The task: Lines with the string "origin" in the data below: report how many there are, and write nothing but the number.

-- Information provided follows --

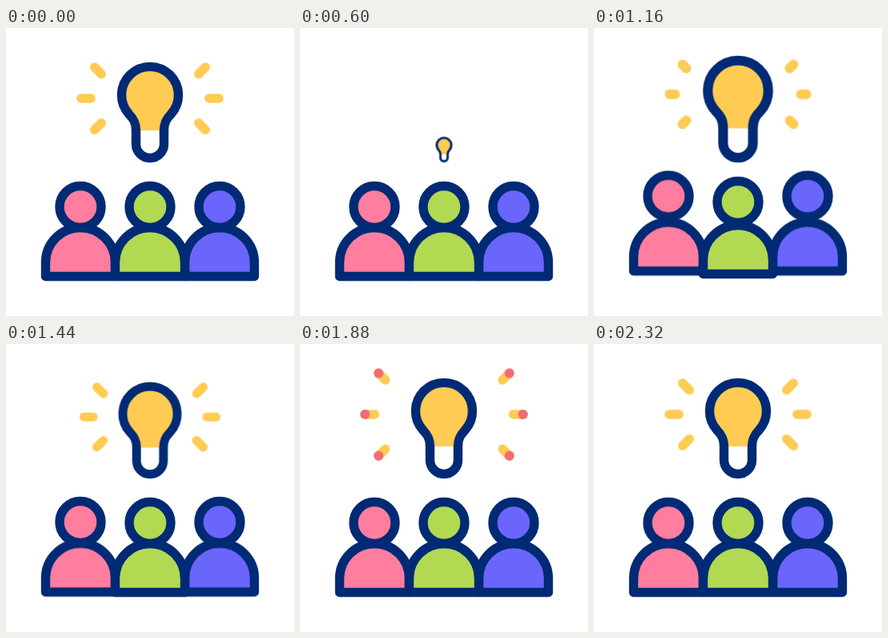
An HTML page without scripts that plays this animation: 360x360 px, repeating every 2.4 s.

```html
<!DOCTYPE html>
<html lang="en">
<head>
<meta charset="utf-8">
<title>Team idea</title>
<style>
  html, body { margin: 0; width: 100%; height: 100%; overflow: hidden; background: #fff; }
  svg { display: block; width: 100%; height: 100%; }

  .ink { stroke: #012a75; stroke-width: 11.4; stroke-linejoin: round; }
  .bar { stroke: #ffcb52; stroke-width: 11.6; stroke-linecap: round; stroke-dasharray: 1 2; }
  .tip { fill: #f26d73; }

  .bulb, .mid, .side, .shoot, .bar, .tip { animation: 2.4s ease-in-out infinite; }
  .bulb { animation-name: pop; transform-origin: 180px 168px; }
  .mid { animation-name: hop-mid; }
  .side { animation-name: hop-side; }
  .shoot { --far: 13.3px; animation-name: shoot; }
  .diag { --far: 18.6px; }
  .bar { animation-name: grow; }
  .tip { animation-name: tip; transform-origin: 6px 0; }

  @keyframes pop {
    0% { transform: scale(1); }
    8.333% { transform: scale(1); animation-timing-function: ease-in; }
    28.333%, 40% { transform: scale(0); animation-timing-function: ease-out; }
    48.333% { transform: scale(1.064); animation-timing-function: ease-out; }
    50.5% { transform: scale(1.085); }
    60% { transform: scale(.96); }
    67%, 100% { transform: scale(1); }
  }

  /* Heads sit in a nested hop, so they rise twice as far as the bodies. */
  @keyframes hop-mid {
    0%, 33.333% { transform: translateY(0); }
    41.667% { transform: translateY(-7px); }
    54.167%, 100% { transform: translateY(0); }
  }
  @keyframes hop-side {
    0%, 35% { transform: translateY(0); }
    45% { transform: translateY(-7.2px); }
    63.333%, 100% { transform: translateY(0); }
  }

  @keyframes grow {
    0%, 8.333% { stroke-dashoffset: 0; opacity: 1; }
    16.66% { stroke-dashoffset: 1; opacity: 1; }
    16.67%, 45% { stroke-dashoffset: 1; opacity: 0; }
    45.01% { stroke-dashoffset: 1; opacity: 1; }
    51.667%, 100% { stroke-dashoffset: 0; opacity: 1; }
  }
  @keyframes shoot {
    0%, 63.333% { transform: translateX(0); }
    75% { transform: translateX(var(--far)); }
    96.667%, 100% { transform: translateX(0); }
  }
  @keyframes tip {
    0%, 64% { transform: scale(0); }
    72%, 80% { transform: scale(1); }
    93%, 100% { transform: scale(0); }
  }
</style>
</head>
<body>
<svg viewBox="0 0 360 360">
  <defs>
    <path id="body" d="M-43.5 310.5V293a43.5 43.5 0 0 1 87 0V310.5Z"/>
    <circle id="head" cy="223.5" r="26"/>
  </defs>

  <g class="ink">
    <g transform="translate(93 0)" fill="#ff7d9f">
      <g class="side"><use href="#body"/><g class="side"><use href="#head"/></g></g>
    </g>
    <g transform="translate(267 0)" fill="#6a65fb">
      <g class="side"><use href="#body"/><g class="side"><use href="#head"/></g></g>
    </g>
    <g transform="translate(180 0)" fill="#b1d951">
      <g class="mid"><use href="#body"/><g class="mid"><use href="#head"/></g></g>
    </g>
  </g>

  <g class="bulb">
    <path fill="#ffcb52" d="M162.5 128C162.5 118 159 113 154 108A35.5 35.5 0 1 1 206 108C201 113 197.5 118 197.5 128Z"/>
    <path class="ink" fill="none" d="M162.5 145V128C162.5 118 159 113 154 108A35.5 35.5 0 1 1 206 108C201 113 197.5 118 197.5 128V145a17.5 17.5 0 0 1-35 0Z"/>

    <!-- Each ray points outward along its own x axis. -->
    <g transform="translate(100 88) rotate(180)"><g class="shoot">
      <path class="bar" pathLength="1" d="M-6 0H6"/><circle class="tip" cx="6" r="6.1"/>
    </g></g>
    <g transform="translate(260 88)"><g class="shoot">
      <path class="bar" pathLength="1" d="M-6 0H6"/><circle class="tip" cx="6" r="6.1"/>
    </g></g>
    <g transform="translate(115 53.3) rotate(225)"><g class="shoot diag">
      <path class="bar" pathLength="1" d="M-6 0H6"/><circle class="tip" cx="6" r="6.1"/>
    </g></g>
    <g transform="translate(245 53.3) rotate(-45)"><g class="shoot diag">
      <path class="bar" pathLength="1" d="M-6 0H6"/><circle class="tip" cx="6" r="6.1"/>
    </g></g>
    <g transform="translate(115 123) rotate(135)"><g class="shoot diag">
      <path class="bar" pathLength="1" d="M-6 0H6"/><circle class="tip" cx="6" r="6.1"/>
    </g></g>
    <g transform="translate(245 123) rotate(45)"><g class="shoot diag">
      <path class="bar" pathLength="1" d="M-6 0H6"/><circle class="tip" cx="6" r="6.1"/>
    </g></g>
  </g>
</svg>
</body>
</html>
```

-- Information provided concluded --

Reply: 2